In the Journals

Diffuse alveolar hemorrhage may be fatal complication of Henoch-Schönlein purpura

Due to its life-threatening nature, diffuse alveolar hemorrhage in Henoch-Schönlein purpura should be diagnosed and managed immediately, according to published findings.

“Henoch-Schönlein purpura is the most common vasculitis of childhood and affects the small blood vessels,” Giada Maria Di Pietro, MD, of the Institute of Pediatrics at the University of Milan, and colleagues wrote. “Pulmonary involvement is a rare complication of Henoch-Schönlein purpura and diffuse alveolar hemorrhage is the most frequent clinical presentation.”

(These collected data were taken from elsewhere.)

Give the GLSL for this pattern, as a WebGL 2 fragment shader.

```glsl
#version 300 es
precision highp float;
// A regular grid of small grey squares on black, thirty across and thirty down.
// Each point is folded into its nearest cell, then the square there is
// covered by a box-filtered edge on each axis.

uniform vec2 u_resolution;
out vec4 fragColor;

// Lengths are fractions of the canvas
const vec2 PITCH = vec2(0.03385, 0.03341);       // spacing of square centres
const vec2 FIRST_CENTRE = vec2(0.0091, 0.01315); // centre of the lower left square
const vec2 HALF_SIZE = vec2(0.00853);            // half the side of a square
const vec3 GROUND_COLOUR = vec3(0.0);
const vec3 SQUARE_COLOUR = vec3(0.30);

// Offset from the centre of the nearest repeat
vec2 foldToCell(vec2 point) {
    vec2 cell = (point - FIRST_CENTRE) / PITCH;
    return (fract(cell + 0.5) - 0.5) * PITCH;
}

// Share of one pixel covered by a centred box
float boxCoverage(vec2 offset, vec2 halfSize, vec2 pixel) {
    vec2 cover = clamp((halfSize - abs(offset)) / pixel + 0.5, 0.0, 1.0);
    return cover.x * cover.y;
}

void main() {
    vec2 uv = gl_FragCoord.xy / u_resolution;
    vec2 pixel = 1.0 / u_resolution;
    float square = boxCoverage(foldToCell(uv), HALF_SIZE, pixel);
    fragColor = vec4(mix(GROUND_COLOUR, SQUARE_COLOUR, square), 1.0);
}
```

The researchers added that little is known about the frequency, diagnosis, management and outcomes of pulmonary complications in pediatric Henoch-Schönlein purpura.

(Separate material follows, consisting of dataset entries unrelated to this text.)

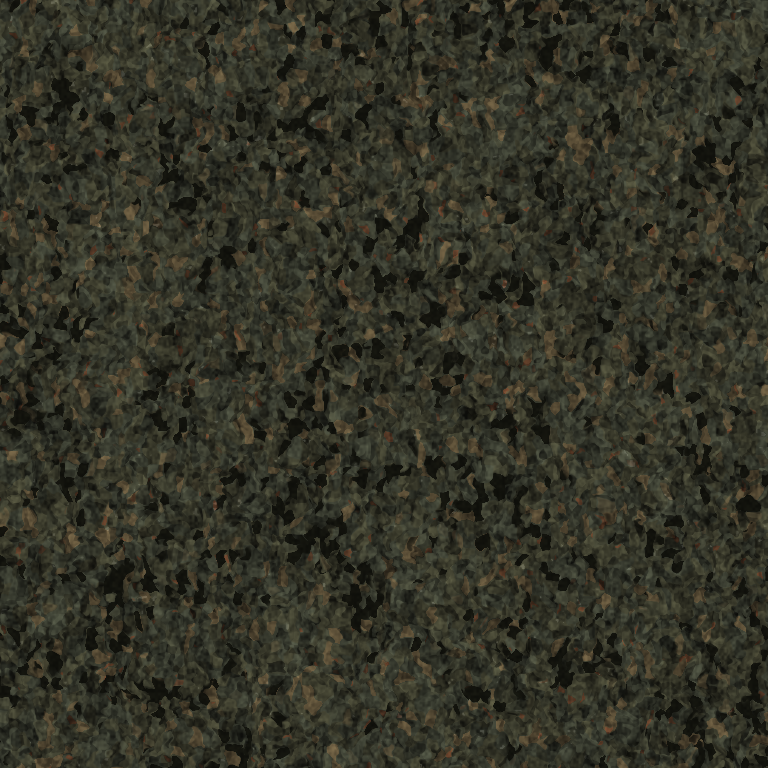
Write a Shadertoy shader that draws this texture.

```glsl
// Dark olive granite: packed grey-green grains, tan and rust flecks, black mica clumps.

const vec3 COOL_TINT = vec3(0.95, 1.00, 0.80);
const vec3 OLIVE_TINT = vec3(1.00, 1.00, 0.74);
const vec3 TAN_TINT = vec3(1.16, 1.00, 0.70);
const vec3 RUST_TINT = vec3(1.50, 0.90, 0.58);
const vec3 MICA_COLOR = vec3(0.066, 0.068, 0.046);

// Four independent random values for one lattice point.
vec4 hash4(vec2 p) {
    vec4 q = fract(p.xyxy * vec4(0.1031, 0.1030, 0.0973, 0.1099));
    q += dot(q, q.wzxy + 33.33);
    return fract((q.xxyz + q.yzzw) * q.zywx);
}

float valueNoise(vec2 p) {
    vec2 cell = floor(p);
    vec2 f = fract(p);
    f = f * f * (3.0 - 2.0 * f);
    float low = mix(hash4(cell).x, hash4(cell + vec2(1, 0)).x, f.x);
    float high = mix(hash4(cell + vec2(0, 1)).x, hash4(cell + vec2(1, 1)).x, f.x);
    return mix(low, high, f.y);
}

// Random values per Voronoi grain, blended across narrow soft borders.
vec4 grains(vec2 p, float hardness, float seed) {
    vec2 cell = floor(p);
    vec4 sum = vec4(0.0);
    float total = 1e-9;
    for (int y = -1; y <= 1; y++) {
        for (int x = -1; x <= 1; x++) {
            vec2 id = cell + vec2(x, y);
            vec2 center = id + 0.1 + 0.8 * hash4(id + seed).xy;
            vec2 offset = p - center;
            float weight = exp(-hardness * dot(offset, offset));
            sum += weight * hash4(id + seed + 71.0);
            total += weight;
        }
    }
    return sum / total;
}

// Bends grain outlines so that they look broken rather than polygonal.
vec2 roughen(vec2 p, float frequency, float amount) {
    vec2 q = p * frequency;
    return p + amount * (vec2(valueNoise(q + 13.0), valueNoise(q + 57.0)) - 0.5);
}

void mainImage(out vec4 fragColor, in vec2 fragCoord) {
    vec2 uv = fragCoord / iResolution.y;
    vec2 p = roughen(roughen(uv, 35.0, 0.012), 140.0, 0.007);

    // Grain layers, slightly taller than wide
    vec4 coarse = grains(p * vec2(88.0, 66.0), 18.0, 5.0);
    vec4 medium = grains(p * vec2(150.0, 122.0), 14.0, 211.0);
    float cloud = valueNoise(uv * 13.0 + 31.0);
    float clump = valueNoise(uv * vec2(30.0, 24.0) + 90.0);
    float fine = valueNoise(uv * 270.0 + 8.0);
    float fiber = valueNoise(uv * vec2(330.0, 110.0) + 40.0);

    // Brightness of the stone
    float tone = 0.206 + 0.10 * (coarse.x - 0.5) + 0.14 * (medium.x - 0.5);
    tone += 0.09 * (fine - 0.5) + 0.05 * (fiber - 0.5) + 0.03 * (cloud - 0.5);

    // Feldspar flecks in tan and rust
    float tan_ = smoothstep(0.83, 0.91, coarse.y);
    float rust = smoothstep(0.965, 0.985, medium.w);
    vec3 tint = mix(COOL_TINT, OLIVE_TINT, smoothstep(0.25, 0.75, coarse.w));
    tint = mix(tint, TAN_TINT, tan_);
    tint = mix(tint, RUST_TINT, rust * 0.8);
    tone += 0.062 * tan_;
    vec3 color = max(tone, 0.06) * tint;

    // Pale crystal glints
    float glint = smoothstep(0.95, 0.98, medium.y) * smoothstep(0.55, 0.85, fine);
    color += 0.10 * glint;

    // Black mica gathered into ragged clumps
    float micaField = coarse.z + 0.32 * (cloud - 0.5) + 0.38 * (clump - 0.5);
    micaField += 0.10 * (medium.z - 0.5);
    float shade = 1.0 - smoothstep(0.06, 0.26, micaField);
    float mica = 1.0 - smoothstep(0.065, 0.115, micaField);
    color *= 1.0 - 0.22 * shade;
    color = mix(color, MICA_COLOR * (0.75 + 0.5 * fine), mica * 0.95);

    fragColor = vec4(clamp(color, 0.0, 1.0), 1.0);
}
```
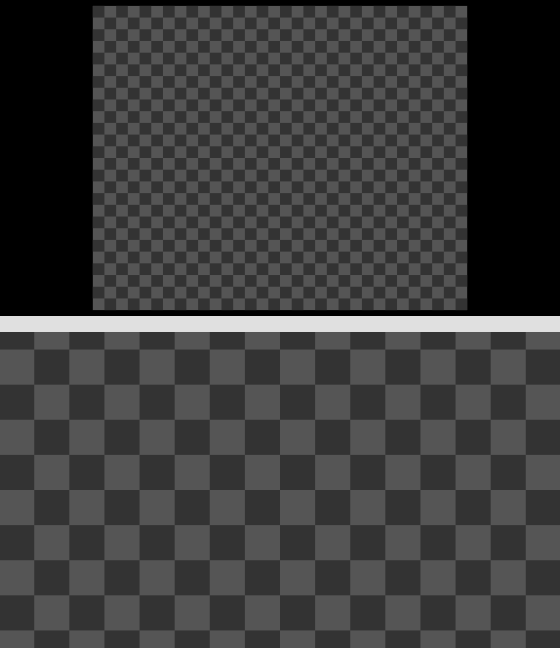
Top: the whole. Bottom: its middle third, enlarged.
Give the GLSL for this pattern, as a Shadertoy shader.

```glsl
// A two-tone grey checkerboard, 32 by 26 squares, centred on black.
// Each axis is a smoothed square wave; their product gives the checks,
// and box coverage trims the board to its edges.

// Square wave of period 2: +1 on even cells, -1 on odd, softened over one pixel.
vec2 squareWave(vec2 cell, float pixel) {
    vec2 edgeDistance = abs(mod(cell - 0.5, 2.0) - 1.0) - 0.5;
    return clamp(2.0 * edgeDistance / pixel, -1.0, 1.0);
}

// Share of the pixel that lies inside a centred rectangle.
float boxCoverage(vec2 point, vec2 halfSize, float pixel) {
    vec2 inside = clamp((halfSize - abs(point)) / pixel + 0.5, 0.0, 1.0);
    return inside.x * inside.y;
}

void mainImage(out vec4 fragColor, in vec2 fragCoord) {
    // One unit is one square; the canvas is 27 squares high.
    float pixel = 27.0 / iResolution.y;
    vec2 point = (fragCoord - 0.5 * iResolution.xy) * pixel;
    vec2 halfBoard = vec2(16.0, 13.0);

    // Checks, with the lower left square light
    vec2 wave = squareWave(point + halfBoard, pixel);
    float check = 0.5 + 0.5 * wave.x * wave.y;
    vec3 board = mix(vec3(0.2), vec3(0.3333), check);

    // Black surround
    fragColor = vec4(board * boxCoverage(point, halfBoard, pixel), 1.0);
}
```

The current study is a literature review of cases of this disease reported among pediatric patients between 1979 and 2019. The search ultimately yielded 23 patients with lung involvement.

Not only was diffuse alveolar hemorrhage the most frequently observed clinical presentation for Henoch-Schönlein purpura, most of the children with pulmonary complications also experienced renal involvement. Hematuria often associated with proteinuria, nephritis or nephrotic proteinuria and acute kidney injury were the most common of these renal outcomes.

Therefore, the researchers wrote that patients experiencing co-occurrence of rapidly progressive glomerulonephritis with diffuse alveolar hemorrhage may be diagnosed as having pulmonary renal syndrome, which may be autoimmune-related. The “Gd-IgA1 pathway is probably involved” in this particular patient subcohort.

The researchers further noted that 12 of the 23 patients in their cohort had been screened for antineutrophil cytoplasmic antibody (ANCA)-associated vasculitis. Eleven of these tests came up negative.

The gold standard for diagnosis of diffuse alveolar hemorrhage in Henoch-Schönlein purpura is bronchoalveolar lavage, according to the researchers. However, they noted that chest X-ray may also be used for diagnosis. Clinical presentations include cough, hemoptysis, epistaxis, dyspnea, tachypnea, chest pain and shortness of breath.

First-line therapy in this patient population should be pulse methylprednisolone. In the case of respiratory failure, immunosuppressive therapy composed of cyclophosphamide or azathioprine plus corticosteroids is necessary. It was suggested that oral corticosteroids are insufficient as a preventive measure for diffuse alveolar hemorrhage among these patients.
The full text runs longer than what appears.